Council to ask sponsors to increase contributions to jazz festival after 70,000 attendees

Jazz lovers in Waterloo Street during the Jazz Festival weekend in May. Photo: George Sweeney. DER2217GS-089

Over 70,000 visitors attended the 21st edition of the City of Derry Jazz & Big Band Festival which took place over the May Day bank holiday weekend and plans are already underway for the event in 2023, some calling for increased sponsor contributions.

Returning to its regular format for the first time in three years due to the pandemic, the 21-year festival that has seen artists like Van Morrison, Jools Holland, Jamie Cullum and many more perform, has cemented its reputation as one of the most established and influential musical events on the island of Ireland with a host of new artists including the Liberals Soul Band, Hyde Park Brass Band and Luke Thomas & The Swing Cats.

Members of the Business and Culture Committee learned that this year saw the highest attendance yet, with occupancy peaking at 99.11% on Saturday 30 April. The event had over 60 participating venues with over 400 musical performances. .

Tourism Northern Ireland has donated £15,000 through its sponsorship program for 2022 and Diageo has sponsored the event with £20,000.

Referring to the 2023 festival, Chief Business Officer Aeidin McCarter said: “For the 2023 event, it is proposed that agents work within the existing fare allocation for the City of Jazz Festival in Derry, which is £120,000, which, it’s important to note, will be subject to confirmation through the 2023/24 pricing process.

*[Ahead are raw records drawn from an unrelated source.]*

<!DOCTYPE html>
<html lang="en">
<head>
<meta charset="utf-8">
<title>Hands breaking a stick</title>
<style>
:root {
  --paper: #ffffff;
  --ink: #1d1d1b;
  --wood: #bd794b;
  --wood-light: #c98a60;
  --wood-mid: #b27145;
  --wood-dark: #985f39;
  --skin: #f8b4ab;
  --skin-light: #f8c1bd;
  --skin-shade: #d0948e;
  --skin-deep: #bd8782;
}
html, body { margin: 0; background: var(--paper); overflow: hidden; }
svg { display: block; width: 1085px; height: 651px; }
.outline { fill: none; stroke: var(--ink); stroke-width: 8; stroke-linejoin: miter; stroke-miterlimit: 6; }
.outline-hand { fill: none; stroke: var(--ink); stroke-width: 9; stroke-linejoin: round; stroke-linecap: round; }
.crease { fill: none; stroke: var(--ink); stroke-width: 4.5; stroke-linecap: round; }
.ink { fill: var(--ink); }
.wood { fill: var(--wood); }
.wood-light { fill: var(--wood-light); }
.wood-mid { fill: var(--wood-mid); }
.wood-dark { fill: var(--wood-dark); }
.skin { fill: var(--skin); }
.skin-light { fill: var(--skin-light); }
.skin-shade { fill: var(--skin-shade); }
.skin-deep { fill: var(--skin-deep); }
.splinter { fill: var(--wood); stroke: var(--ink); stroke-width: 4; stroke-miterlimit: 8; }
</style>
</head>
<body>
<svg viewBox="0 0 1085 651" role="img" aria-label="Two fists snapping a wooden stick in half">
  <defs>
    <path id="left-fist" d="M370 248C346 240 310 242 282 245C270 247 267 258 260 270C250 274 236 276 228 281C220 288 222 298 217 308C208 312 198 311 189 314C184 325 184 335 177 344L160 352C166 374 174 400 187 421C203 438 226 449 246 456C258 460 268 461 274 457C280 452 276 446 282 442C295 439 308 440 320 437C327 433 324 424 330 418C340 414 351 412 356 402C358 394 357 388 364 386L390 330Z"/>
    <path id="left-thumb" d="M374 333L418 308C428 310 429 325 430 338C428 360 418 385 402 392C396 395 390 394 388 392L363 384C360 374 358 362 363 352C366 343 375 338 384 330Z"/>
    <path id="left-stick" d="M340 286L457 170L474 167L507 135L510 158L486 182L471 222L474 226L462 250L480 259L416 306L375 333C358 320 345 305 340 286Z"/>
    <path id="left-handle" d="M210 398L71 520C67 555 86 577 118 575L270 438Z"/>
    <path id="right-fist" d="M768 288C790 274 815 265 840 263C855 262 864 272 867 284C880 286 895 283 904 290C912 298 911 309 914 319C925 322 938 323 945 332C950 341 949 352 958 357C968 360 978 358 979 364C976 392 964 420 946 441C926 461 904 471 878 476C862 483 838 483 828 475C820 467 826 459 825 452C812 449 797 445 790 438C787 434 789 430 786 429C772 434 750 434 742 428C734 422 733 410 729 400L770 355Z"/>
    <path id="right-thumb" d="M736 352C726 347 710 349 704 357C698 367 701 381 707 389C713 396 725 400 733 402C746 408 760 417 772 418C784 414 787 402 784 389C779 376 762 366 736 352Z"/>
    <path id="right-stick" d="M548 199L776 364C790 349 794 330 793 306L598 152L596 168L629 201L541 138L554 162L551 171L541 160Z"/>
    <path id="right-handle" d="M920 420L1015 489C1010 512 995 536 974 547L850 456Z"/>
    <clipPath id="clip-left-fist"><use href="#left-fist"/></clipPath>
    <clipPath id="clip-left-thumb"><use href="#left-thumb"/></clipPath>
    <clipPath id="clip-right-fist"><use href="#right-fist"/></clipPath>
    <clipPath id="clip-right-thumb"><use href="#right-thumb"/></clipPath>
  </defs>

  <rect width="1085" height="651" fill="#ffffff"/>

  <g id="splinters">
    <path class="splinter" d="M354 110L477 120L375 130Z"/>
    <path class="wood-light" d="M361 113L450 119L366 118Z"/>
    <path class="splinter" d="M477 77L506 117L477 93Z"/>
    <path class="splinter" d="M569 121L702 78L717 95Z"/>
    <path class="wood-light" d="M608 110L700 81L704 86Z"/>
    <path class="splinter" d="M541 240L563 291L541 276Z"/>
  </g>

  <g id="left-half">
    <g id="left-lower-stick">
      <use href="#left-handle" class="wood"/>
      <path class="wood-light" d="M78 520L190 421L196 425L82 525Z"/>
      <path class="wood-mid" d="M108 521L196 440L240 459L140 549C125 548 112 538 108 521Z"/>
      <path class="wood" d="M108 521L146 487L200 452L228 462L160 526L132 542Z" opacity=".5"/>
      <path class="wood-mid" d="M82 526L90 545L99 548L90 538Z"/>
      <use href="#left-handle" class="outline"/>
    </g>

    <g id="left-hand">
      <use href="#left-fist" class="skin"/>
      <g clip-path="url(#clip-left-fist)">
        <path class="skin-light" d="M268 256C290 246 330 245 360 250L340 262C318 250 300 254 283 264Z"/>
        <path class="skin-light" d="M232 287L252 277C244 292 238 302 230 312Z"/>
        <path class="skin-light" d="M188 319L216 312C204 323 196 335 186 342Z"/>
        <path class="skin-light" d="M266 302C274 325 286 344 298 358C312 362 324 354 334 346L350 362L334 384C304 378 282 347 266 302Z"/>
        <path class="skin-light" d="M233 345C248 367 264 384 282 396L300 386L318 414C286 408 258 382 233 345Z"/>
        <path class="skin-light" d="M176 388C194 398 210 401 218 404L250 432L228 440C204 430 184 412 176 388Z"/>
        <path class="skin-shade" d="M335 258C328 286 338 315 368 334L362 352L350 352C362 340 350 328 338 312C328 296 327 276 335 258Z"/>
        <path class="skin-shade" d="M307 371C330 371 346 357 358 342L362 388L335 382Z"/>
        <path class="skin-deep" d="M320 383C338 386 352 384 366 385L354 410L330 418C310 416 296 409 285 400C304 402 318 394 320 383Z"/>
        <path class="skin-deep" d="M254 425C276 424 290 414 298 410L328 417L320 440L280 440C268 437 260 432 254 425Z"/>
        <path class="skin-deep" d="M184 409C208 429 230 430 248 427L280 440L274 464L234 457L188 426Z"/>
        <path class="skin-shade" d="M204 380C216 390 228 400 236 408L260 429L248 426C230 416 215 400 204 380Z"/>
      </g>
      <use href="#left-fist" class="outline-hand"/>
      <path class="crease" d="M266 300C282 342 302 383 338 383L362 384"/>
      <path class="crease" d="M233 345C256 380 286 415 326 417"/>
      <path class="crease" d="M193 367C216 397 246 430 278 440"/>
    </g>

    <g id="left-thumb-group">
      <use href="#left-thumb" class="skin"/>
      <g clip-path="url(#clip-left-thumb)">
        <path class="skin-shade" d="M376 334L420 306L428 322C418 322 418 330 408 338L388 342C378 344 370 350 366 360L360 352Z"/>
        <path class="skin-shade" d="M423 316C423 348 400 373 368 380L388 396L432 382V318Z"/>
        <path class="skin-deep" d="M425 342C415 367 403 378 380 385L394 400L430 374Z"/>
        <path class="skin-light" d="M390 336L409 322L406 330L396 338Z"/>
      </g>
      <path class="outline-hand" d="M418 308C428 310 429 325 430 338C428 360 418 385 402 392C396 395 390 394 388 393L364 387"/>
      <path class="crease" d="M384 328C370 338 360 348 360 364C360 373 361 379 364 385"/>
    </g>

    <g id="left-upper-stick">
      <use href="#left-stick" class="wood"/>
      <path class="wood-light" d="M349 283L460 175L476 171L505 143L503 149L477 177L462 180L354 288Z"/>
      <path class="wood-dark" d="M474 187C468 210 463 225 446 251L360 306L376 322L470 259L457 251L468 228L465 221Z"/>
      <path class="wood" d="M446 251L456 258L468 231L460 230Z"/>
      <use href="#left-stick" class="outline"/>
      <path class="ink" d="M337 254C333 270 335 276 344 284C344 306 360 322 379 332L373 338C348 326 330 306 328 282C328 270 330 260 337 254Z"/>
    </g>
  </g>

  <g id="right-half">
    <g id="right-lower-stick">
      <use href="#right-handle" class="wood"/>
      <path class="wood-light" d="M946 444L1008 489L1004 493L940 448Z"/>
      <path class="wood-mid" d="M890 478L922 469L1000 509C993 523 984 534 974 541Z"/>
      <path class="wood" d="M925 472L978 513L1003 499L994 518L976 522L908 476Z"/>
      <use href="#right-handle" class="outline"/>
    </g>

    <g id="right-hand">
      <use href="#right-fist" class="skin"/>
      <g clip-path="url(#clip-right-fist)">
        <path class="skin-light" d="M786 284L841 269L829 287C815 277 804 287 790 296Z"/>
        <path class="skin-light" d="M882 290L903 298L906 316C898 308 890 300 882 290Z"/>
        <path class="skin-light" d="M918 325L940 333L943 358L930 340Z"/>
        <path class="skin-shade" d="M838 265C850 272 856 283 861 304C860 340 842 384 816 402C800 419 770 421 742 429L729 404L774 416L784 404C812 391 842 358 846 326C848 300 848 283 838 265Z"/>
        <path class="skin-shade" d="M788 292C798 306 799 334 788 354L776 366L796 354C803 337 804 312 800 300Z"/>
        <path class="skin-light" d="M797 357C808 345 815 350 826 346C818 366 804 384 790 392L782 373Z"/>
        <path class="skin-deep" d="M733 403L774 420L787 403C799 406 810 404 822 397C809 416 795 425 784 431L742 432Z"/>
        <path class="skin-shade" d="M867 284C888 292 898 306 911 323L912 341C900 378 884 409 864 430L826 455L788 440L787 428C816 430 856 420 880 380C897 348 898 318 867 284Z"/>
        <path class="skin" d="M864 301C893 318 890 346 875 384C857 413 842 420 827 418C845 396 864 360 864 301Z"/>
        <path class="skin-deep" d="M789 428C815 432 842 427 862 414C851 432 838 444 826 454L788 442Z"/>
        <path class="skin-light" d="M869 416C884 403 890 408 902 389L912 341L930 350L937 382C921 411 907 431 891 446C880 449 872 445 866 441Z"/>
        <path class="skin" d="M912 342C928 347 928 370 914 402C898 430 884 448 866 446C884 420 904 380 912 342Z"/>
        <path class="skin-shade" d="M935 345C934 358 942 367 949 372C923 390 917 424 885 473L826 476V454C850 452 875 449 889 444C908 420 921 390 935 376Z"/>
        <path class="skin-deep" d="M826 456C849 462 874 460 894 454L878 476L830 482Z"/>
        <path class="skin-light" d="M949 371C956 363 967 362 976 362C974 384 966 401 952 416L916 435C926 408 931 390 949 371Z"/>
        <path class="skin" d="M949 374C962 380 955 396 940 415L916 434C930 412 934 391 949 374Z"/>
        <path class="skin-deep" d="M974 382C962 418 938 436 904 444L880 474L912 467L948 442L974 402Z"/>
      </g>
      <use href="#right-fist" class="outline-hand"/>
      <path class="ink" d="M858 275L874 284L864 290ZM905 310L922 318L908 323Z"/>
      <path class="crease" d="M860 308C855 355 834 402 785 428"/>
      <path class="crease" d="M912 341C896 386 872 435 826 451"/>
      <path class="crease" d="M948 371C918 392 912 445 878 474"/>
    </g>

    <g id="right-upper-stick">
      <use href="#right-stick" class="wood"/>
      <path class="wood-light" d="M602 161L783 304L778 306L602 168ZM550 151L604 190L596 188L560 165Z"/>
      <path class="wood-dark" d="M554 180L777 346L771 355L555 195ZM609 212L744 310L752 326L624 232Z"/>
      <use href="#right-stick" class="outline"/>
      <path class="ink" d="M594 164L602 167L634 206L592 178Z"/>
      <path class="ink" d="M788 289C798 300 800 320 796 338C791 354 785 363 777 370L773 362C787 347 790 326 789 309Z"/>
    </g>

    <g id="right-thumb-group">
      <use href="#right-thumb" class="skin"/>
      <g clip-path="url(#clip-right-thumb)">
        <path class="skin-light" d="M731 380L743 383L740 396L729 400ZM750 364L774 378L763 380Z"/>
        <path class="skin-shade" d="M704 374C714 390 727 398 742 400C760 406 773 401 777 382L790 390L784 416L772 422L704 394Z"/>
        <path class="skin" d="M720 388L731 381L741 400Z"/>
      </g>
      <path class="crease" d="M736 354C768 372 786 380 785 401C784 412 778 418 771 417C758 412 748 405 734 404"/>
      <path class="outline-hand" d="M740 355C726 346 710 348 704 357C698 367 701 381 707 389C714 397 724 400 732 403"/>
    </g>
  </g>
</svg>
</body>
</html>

The report suggests that in order for the festival to continue to grow and develop, there will be a gradual need for transitional changes, some of which will ultimately lead to the board taking on a coordinating and promotional role, under-distributing the artists most more prominent and touring bands and to deliver on the marketing front.

He suggested that in 2023 Tier 2 venues (must have an entertainment license to be eligible) would contribute 85% to artists’ fees, with the council contributing 15% instead of this year’s 80/20 split .

Sinn Féin Councilor Patricia Logue proposed that the Mayor start conversations with sponsors to increase their contribution to the festival and that venues’ contribution to the cost of acts remain at 80% Tier 2 venues and 20% of the board as ‘the cost of living crisis is impacting business and we want to keep this jazz festival where it is.

SDLP adviser Rory Farrell agreed, saying: ‘It’s good that we’re going to make representations to Guinness and Diageo to see if they can increase their contribution because what they’re giving to Cork compared to what they give us, there’s a huge, huge disparity.

“We are happy to maintain the current subsidy where venues pay 80% of performance costs and we pay 20%. We are living in very uncertain economic times and there are tremendous strains on family finances and this is going to impact the hospitality industry all over this city, so anything we can do to ease this burden, we should do.

Willie J. Johnson